My dear friends,
On the last Sunday of July each year great crowds gather from all corners of Ireland and beyond to climb Croagh Patrick, Ireland’s holy mountain. About twenty thousand people usually travel to County Mayo on that day. With the assistance of a wooden staff in their hands and in the company of friends and strangers, they make their way up the two and a half thousand-foot mountain. Sometimes the weather is fine and sometimes not so and the last section of the climb is steep. Whatever the weather there is always a great feeling of solidarity and mutual support and a great spirit of friendliness in the experience.
The mountain itself is cone shaped and it stands out in a striking manner against the backdrop of the surrounding hills. Sweeping down to the sea, it dips its toes in the water of Clew Bay. It is a mountain that cries out to be climbed and people have been doing so for thousands of years, even before the coming of the Christian Gospel and the traditions of St. Patrick.
In the days of Jesus, the people of Gallilee came to realise that there was someone special in their midst. A young man had appeared who had special powers of healing. He spoke in ways that drew listeners. People wanted to listen and the crowds gathered. The people could see that this man could cure sicknesses. He seemed to understand life and had an air of authority about him which persuaded people that he was the genuine article, a saviour and not a showman.
Jesus knew all about the problems of being in the public eye. Words and actions are scrutinised. A person will be misreported and misrepresented. Enemies will seek to humiliate and destroy you in whatever way they can. King Herod Antipas, a vicious ruler, had just executed John the Baptist and so Jesus, his cousin, could very well be next in line. He leaves Herod’s territory and moves along the coast, hoping to find a quiet spot and quiet time for himself and his disciples. His boat is not far from shore so the crowds can track his movements. When he steps ashore they are waiting for him.
These people need to have their sickness healed; Jesus does that. They need guidance; Jesus offers them the word of life. They are hungry and need food; Jesus feeds them and teaches his disciples to feed them from the little they have. Health, education and welfare – common needs of all humankind – are attended to.

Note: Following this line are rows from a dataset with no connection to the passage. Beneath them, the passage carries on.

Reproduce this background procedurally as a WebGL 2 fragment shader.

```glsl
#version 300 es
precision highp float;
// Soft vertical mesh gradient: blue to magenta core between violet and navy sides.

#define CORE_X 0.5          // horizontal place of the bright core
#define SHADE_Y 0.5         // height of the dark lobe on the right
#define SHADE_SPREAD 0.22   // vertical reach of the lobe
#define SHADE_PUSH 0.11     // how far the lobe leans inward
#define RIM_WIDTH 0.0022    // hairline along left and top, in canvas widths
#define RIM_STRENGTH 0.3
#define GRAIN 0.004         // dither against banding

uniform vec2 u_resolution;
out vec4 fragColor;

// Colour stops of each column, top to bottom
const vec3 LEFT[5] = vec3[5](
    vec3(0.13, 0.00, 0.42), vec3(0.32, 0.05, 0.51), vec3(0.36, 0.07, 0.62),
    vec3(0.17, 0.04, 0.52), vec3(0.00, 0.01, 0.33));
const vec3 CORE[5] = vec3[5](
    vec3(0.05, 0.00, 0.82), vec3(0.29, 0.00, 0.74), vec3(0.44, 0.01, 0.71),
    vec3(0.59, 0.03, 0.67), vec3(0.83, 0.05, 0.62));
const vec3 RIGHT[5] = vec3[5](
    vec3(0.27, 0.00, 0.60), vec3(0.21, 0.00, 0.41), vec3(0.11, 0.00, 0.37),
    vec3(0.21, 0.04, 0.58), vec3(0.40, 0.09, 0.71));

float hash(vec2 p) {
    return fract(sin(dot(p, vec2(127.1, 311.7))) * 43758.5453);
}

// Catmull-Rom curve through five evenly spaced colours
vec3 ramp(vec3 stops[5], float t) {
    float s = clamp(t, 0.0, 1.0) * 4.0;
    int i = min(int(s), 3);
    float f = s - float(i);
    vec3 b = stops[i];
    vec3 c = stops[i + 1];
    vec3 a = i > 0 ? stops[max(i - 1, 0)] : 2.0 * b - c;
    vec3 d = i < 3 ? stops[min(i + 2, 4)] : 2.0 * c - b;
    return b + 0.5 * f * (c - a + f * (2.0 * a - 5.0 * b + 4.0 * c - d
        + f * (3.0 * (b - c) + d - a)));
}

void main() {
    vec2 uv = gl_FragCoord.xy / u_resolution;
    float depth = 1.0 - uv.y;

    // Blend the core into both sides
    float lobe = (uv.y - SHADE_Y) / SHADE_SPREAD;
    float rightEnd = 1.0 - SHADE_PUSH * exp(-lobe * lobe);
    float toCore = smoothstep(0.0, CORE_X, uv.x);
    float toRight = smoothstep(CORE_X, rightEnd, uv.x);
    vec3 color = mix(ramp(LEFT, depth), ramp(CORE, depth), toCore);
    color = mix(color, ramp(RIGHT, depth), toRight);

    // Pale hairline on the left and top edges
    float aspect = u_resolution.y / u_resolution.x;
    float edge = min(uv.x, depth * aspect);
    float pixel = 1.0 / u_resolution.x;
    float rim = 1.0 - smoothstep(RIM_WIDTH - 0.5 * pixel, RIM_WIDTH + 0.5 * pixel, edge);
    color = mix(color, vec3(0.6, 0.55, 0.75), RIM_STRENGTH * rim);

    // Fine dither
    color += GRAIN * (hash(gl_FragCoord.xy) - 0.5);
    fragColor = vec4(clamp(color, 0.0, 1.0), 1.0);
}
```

Mountains, high places like Croagh Patrick, and places apart can help us feel nearer to God. They can call people away from the grind of everyday life and invite us to look up to the skies. The experience can help us to get life into perspective and sort out the higher values of our earthly journey. “Pay attention, come to me, listen and your soul will live. Why spend money on what is not bread, your wages on what fails to satisfy?” This is how Isaiah puts it.
Paul puts it slightly differently. “Nothing can come between us and the love of Christ, even if we are troubled or worried or being persecuted, or lacking food or clothes, or being threatened or even attacked.” His former life was peppered with violence as he persecuted the Christians he now serves. Blinded on the road to Damascus he now opens his eyes to the world in a new way. Having experienced the love of the risen Lord he now opens his heart to others and tells them there is no reason to be afraid.
“He took the five loaves and the two fish, raised his eyes to heaven and said the blessing. They all ate as much as they wanted and they collected the scraps remaining.” When Jesus saw the crowds he knew what they were looking for. His need for peace and solitude was superseded by his compassion for those who had climbed the mountain with family and friends in search of healing and nourishment. Although Jesus and his disciples are tired, deprived of their peace and only have enough food for themselves, still – with the blessing of God – they find they have sufficient resources to match the needs of the people. “Listen, listen to me and you will have good things to eat and rich food to enjoy.”
+Liam S. MacDaid
31 July 2011